Today’s tuning is so common that we usually give it for granted, but this specific number was coined for the first time by a German physicist, Johann Heinrich Scheibler in 1834. This scientist created a tuning device, the Tonometer (“Der Tonmesser”). It consisted of a set of 54 tuning forks with a range of 220 Hertz to 440 Hertz, at 4 Hertz intervals, which he described in his 1834 pamphlet, ‘Der physikalische und musikalische Tonmesser’ The number of beats per second represented the difference in frequency between the two sounds and it was, therefore, a matter of simple arithmetic to determine the exact frequency of the given musical sound. It is not known why Scheibler chose the numbers 220 and 440, perhaps it was because of their round number neatness but whatever his reason it is safe to say that he is considered to be the father of A = 440 Hertz.
Scheibler’s Tonometer received wide acclaim in Europe and the USA and its principle was imitated by many other technicians, none more audaciously than German physicist, Rudolph Koenig. In 1876, he made a tonometer with 670 tuning forks, covering the entire range of the human hearing (20 hz to 20.000 Hz)
Despite Scheibler’s invention, there was no international standard concert pitch at that time; the pitches used by piano and organ builders, and by orchestras, varied wildly all over the world.
There is a book of another German physicist, Hermann von Helmholtz, titles “On the Sensations of Tone” first published in 1877. It includes a comprehensive list of all the different tunings that there
used in Europe. Its earliest record dates from a north German church that called ‘chamber pitch’ and measured A = 424.2 Hz. The last record found was an organ at St. Paul’s Cathedral in London, which
measured A = 444.6 Hz. Supporters of 444 Hz will be pleased by this fact.
There was an organ in Lille (France), dating to 1854, had a pitch of A = 432, as did an old tuning fork belonging to an English organ builder, dating to 1846. Also, we find that an orchestra in Paris in 1829 used A = 440 Hz and in Stuttgart Vienna, London and the Paris Conservatoire respectively.

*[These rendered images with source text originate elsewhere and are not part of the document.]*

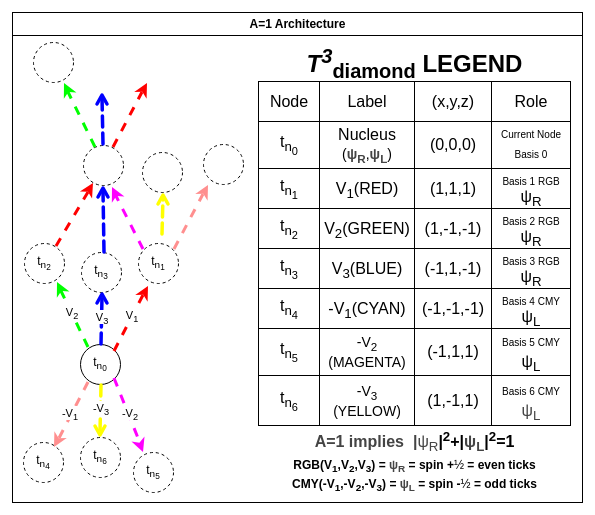
<!DOCTYPE html>
<html lang="en">
<head>
<meta charset="utf-8">
<title>A=1 Architecture</title>
<style>
:root {
  --ink: #000;
  --soft-ink: #444;
  --paper: #fff;
  --red: #f00;
  --green: #0f0;
  --blue: #00f;
  --cyan-axis: #ff8f8f;
  --magenta: #f0f;
  --yellow: #ff0;
}
* { box-sizing: border-box; margin: 0; padding: 0; }
html, body { width: 595px; height: 515px; overflow: hidden; background: var(--paper); }
body { position: relative; color: var(--ink); font-family: "Liberation Sans", Arial, sans-serif; }
sub, sup { line-height: 0; font-size: 0.83em; }

.frame { position: absolute; left: 12px; top: 12px; width: 571px; height: 491px; border: 1px solid var(--ink); }
.frame-title { height: 23px; border-bottom: 1px solid var(--ink); font-size: 12px; line-height: 22px; text-align: center; }

.legend { width: 313px; margin-left: 245px; text-align: center; }
.legend-title { height: 45px; font-size: 24px; line-height: 55px; white-space: nowrap; }
.legend-title i sup { font-size: 20px; }
.legend-title sub { font-size: 20px; }
.legend-table { width: 313px; border-collapse: collapse; table-layout: fixed; font-size: 16px; line-height: 18px; }
.legend-table th, .legend-table td { border: 1px solid var(--ink); font-weight: normal; white-space: nowrap; vertical-align: middle; }
.legend-table tr { height: 40px; }
.legend-table tr.tall { height: 47px; }
.legend-table tr.last { height: 50px; }
.node-id { position: relative; top: -3px; }
.pair { display: block; font-size: 14px; line-height: 20px; }
.pair b { color: var(--soft-ink); }
.small { font-size: 14px; line-height: 20px; }
.basis { display: block; font-size: 10px; line-height: 20px; }
.spinor { display: block; line-height: 14px; position: relative; top: -2px; }
.tall .spinor, .last .spinor { line-height: 18px; top: 0; }
.soft { color: var(--soft-ink); }

.identity { height: 30px; font-size: 16px; line-height: 31px; font-weight: bold; white-space: pre; }
.rule { font-size: 12px; line-height: 19px; font-weight: bold; white-space: nowrap; }
.light { font-weight: normal; }

.arrows { position: absolute; left: 0; top: 0; }
.shaft { fill: none; stroke: currentColor; stroke-width: 3; stroke-dasharray: 9 9; }
.sketch { stroke-width: 3.5; stroke-dasharray: 11 6; stroke-linecap: round; }
.red { color: var(--red); }
.green { color: var(--green); }
.blue { color: var(--blue); }
.cyan-axis { color: var(--cyan-axis); }
.magenta { color: var(--magenta); }
.yellow { color: var(--yellow); }

.node, .edge-label { position: absolute; left: var(--x); top: var(--y); transform: translate(-50%, -50%); text-align: center; white-space: nowrap; }
.node { width: 41px; height: 41px; font-size: 12px; line-height: 33px; }
.edge-label { padding: 0 1px; background: var(--paper); font-size: 11px; line-height: 14px; }
</style>
</head>
<body>
<main class="frame">
  <h1 class="frame-title">A=1 Architecture</h1>
  <section class="legend">
    <h2 class="legend-title"><i>T<sup>3</sup></i><sub>diamond</sub> LEGEND</h2>
    <table class="legend-table">
      <colgroup><col style="width:61px"><col style="width:95px"><col style="width:77px"><col style="width:79px"></colgroup>
      <thead>
        <tr><th>Node</th><th>Label</th><th>(x,y,z)</th><th>Role</th></tr>
      </thead>
      <tbody>
        <tr class="tall">
          <td><span class="node-id">t<sub>n<sub>0</sub></sub></span></td>
          <td>Nucleus<span class="pair">(<b>ψ<sub>R</sub></b>,<b>ψ<sub>L</sub></b>)</span></td>
          <td>(0,0,0)</td>
          <td><span class="basis">Current Node</span><span class="basis">Basis 0</span></td>
        </tr>
        <tr>
          <td><span class="node-id">t<sub>n<sub>1</sub></sub></span></td>
          <td>V<sub>1</sub>(RED)</td>
          <td>(1,1,1)</td>
          <td><span class="basis">Basis 1 RGB</span><span class="spinor">ψ<sub>R</sub></span></td>
        </tr>
        <tr>
          <td><span class="node-id">t<sub>n<sub>2</sub></sub></span></td>
          <td>V<sub>2</sub>(GREEN)</td>
          <td>(1,-1,-1)</td>
          <td><span class="basis">Basis 2 RGB</span><span class="spinor">ψ<sub>R</sub></span></td>
        </tr>
        <tr>
          <td><span class="node-id">t<sub>n<sub>3</sub></sub></span></td>
          <td>V<sub>3</sub>(BLUE)</td>
          <td>(-1,1,-1)</td>
          <td><span class="basis">Basis 3 RGB</span><span class="spinor">ψ<sub>R</sub></span></td>
        </tr>
        <tr>
          <td><span class="node-id">t<sub>n<sub>4</sub></sub></span></td>
          <td>-V<sub>1</sub>(CYAN)</td>
          <td>(-1,-1,-1)</td>
          <td><span class="basis">Basis 4 CMY</span><span class="spinor">ψ<sub>L</sub></span></td>
        </tr>
        <tr class="tall">
          <td><span class="node-id">t<sub>n<sub>5</sub></sub></span></td>
          <td class="small">-V<sub>2</sub><br>(MAGENTA)</td>
          <td>(-1,1,1)</td>
          <td><span class="basis">Basis 5 CMY</span><span class="spinor">ψ<sub>L</sub></span></td>
        </tr>
        <tr class="last">
          <td><span class="node-id">t<sub>n<sub>6</sub></sub></span></td>
          <td class="small">-V<sub>3</sub><br>(YELLOW)</td>
          <td>(1,-1,1)</td>
          <td><span class="basis">Basis 6 CMY</span><span class="spinor soft">ψ<sub>L</sub></span></td>
        </tr>
      </tbody>
    </table>
    <p class="identity"><span class="soft">A=1 implies  |<span class="light">ψ<sub>R</sub></span></span>|<sup>2</sup>+|<span class="soft">ψ<sub>L</sub></span>|<sup>2</sup>=1</p>
    <p class="rule">RGB(V<sub>1</sub>,V<sub>2</sub>,V<sub>3</sub>) = <span class="soft">ψ<sub>R</sub></span> = spin +<span class="light">½</span> = even ticks</p>
    <p class="rule">CMY(-V<sub>1</sub>,-V<sub>2</sub>,-V<sub>3</sub>) = <span class="soft">ψ<sub>L</sub></span> = spin -<span class="light">½</span> = odd ticks</p>
  </section>
</main>

<section class="diagram" aria-label="Node diagram">
  <svg class="arrows" width="595" height="515" viewBox="0 0 595 515" aria-hidden="true">
    <defs>
      <path id="head" d="M0 0L-14 7L-10 0L-14 -7Z" fill="currentColor"/>
      <path id="open-head" d="M-9 -5L0 0L-9 5" fill="none" stroke="currentColor" stroke-width="3.5" stroke-linecap="round" stroke-linejoin="round"/>
      <circle id="ring" r="20" fill="#fff" stroke="#000"/>
    </defs>
    <g class="rings" stroke-dasharray="3 3">
      <use href="#ring" x="53.5" y="62.5"/>
      <use href="#ring" x="103.5" y="165.5"/>
      <use href="#ring" x="162.5" y="172.5"/>
      <use href="#ring" x="223.5" y="164.5"/>
      <use href="#ring" x="44.5" y="263.5"/>
      <use href="#ring" x="101.5" y="272.5"/>
      <use href="#ring" x="158.5" y="263.5"/>
      <use href="#ring" x="43.5" y="462.5"/>
      <use href="#ring" x="100.5" y="457.5"/>
      <use href="#ring" x="153.5" y="472.5"/>
    </g>
    <use href="#ring" x="100.5" y="364.5"/>

    <g class="green">
      <path class="shaft" d="M95 147L68 92M88 347L61 291"/>
      <use href="#head" transform="translate(64 83) rotate(-116)"/>
      <use href="#head" transform="translate(57 282) rotate(-116)"/>
    </g>
    <g class="red">
      <path class="shaft" d="M113 147L142 92M56 246L88 192M114 351L143 295"/>
      <use href="#head" transform="translate(147 83) rotate(-62)"/>
      <use href="#head" transform="translate(93 183) rotate(-60)"/>
      <use href="#head" transform="translate(148 286) rotate(-62)"/>
    </g>
    <g class="blue">
      <path class="shaft sketch" d="M103 144L102 97M104 252L103 190M101 344L102 297"/>
      <use href="#open-head" transform="translate(102 95) rotate(-90)"/>
      <use href="#open-head" transform="translate(103 188) rotate(-90)"/>
      <use href="#open-head" transform="translate(102 294) rotate(-90)"/>
    </g>
    <g class="magenta">
      <path class="shaft" d="M143 249L116 196M114 378L140 443"/>
      <use href="#head" transform="translate(112 187) rotate(-116)"/>
      <use href="#head" transform="translate(143 452) rotate(69)"/>
    </g>
    <g class="yellow">
      <path class="shaft sketch" d="M162 234L163 197M101 385L100 432"/>
      <use href="#open-head" transform="translate(163 195) rotate(-90)"/>
      <use href="#open-head" transform="translate(100 435) rotate(90)"/>
    </g>
    <g class="cyan-axis">
      <path class="shaft" d="M174 249L203 194M88 382L59 438"/>
      <use href="#head" transform="translate(208 185) rotate(-62)"/>
      <use href="#head" transform="translate(54 447) rotate(118)"/>
    </g>
  </svg>

  <span class="node" style="--x:44px;--y:265px">t<sub>n<sub>2</sub></sub></span>
  <span class="node" style="--x:101px;--y:274px">t<sub>n<sub>3</sub></sub></span>
  <span class="node" style="--x:158px;--y:265px">t<sub>n<sub>1</sub></sub></span>
  <span class="node" style="--x:100px;--y:366px">t<sub>n<sub>0</sub></sub></span>
  <span class="node" style="--x:43px;--y:464px">t<sub>n<sub>4</sub></sub></span>
  <span class="node" style="--x:100px;--y:459px">t<sub>n<sub>6</sub></sub></span>
  <span class="node" style="--x:153px;--y:474px">t<sub>n<sub>5</sub></sub></span>

  <span class="edge-label" style="--x:72px;--y:312px">V<sub>2</sub></span>
  <span class="edge-label" style="--x:102px;--y:317px">V<sub>3</sub></span>
  <span class="edge-label" style="--x:132px;--y:315px">V<sub>1</sub></span>
  <span class="edge-label" style="--x:70px;--y:413px">-V<sub>1</sub></span>
  <span class="edge-label" style="--x:101px;--y:408px">-V<sub>3</sub></span>
  <span class="edge-label" style="--x:130px;--y:413px">-V<sub>2</sub></span>
</section>
</body>
</html>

The 440 Hz tuning was not always chiselled in stone, is just a convention that changes through the years, but we will never know why exactly this number was chosen to be our main pitch reference.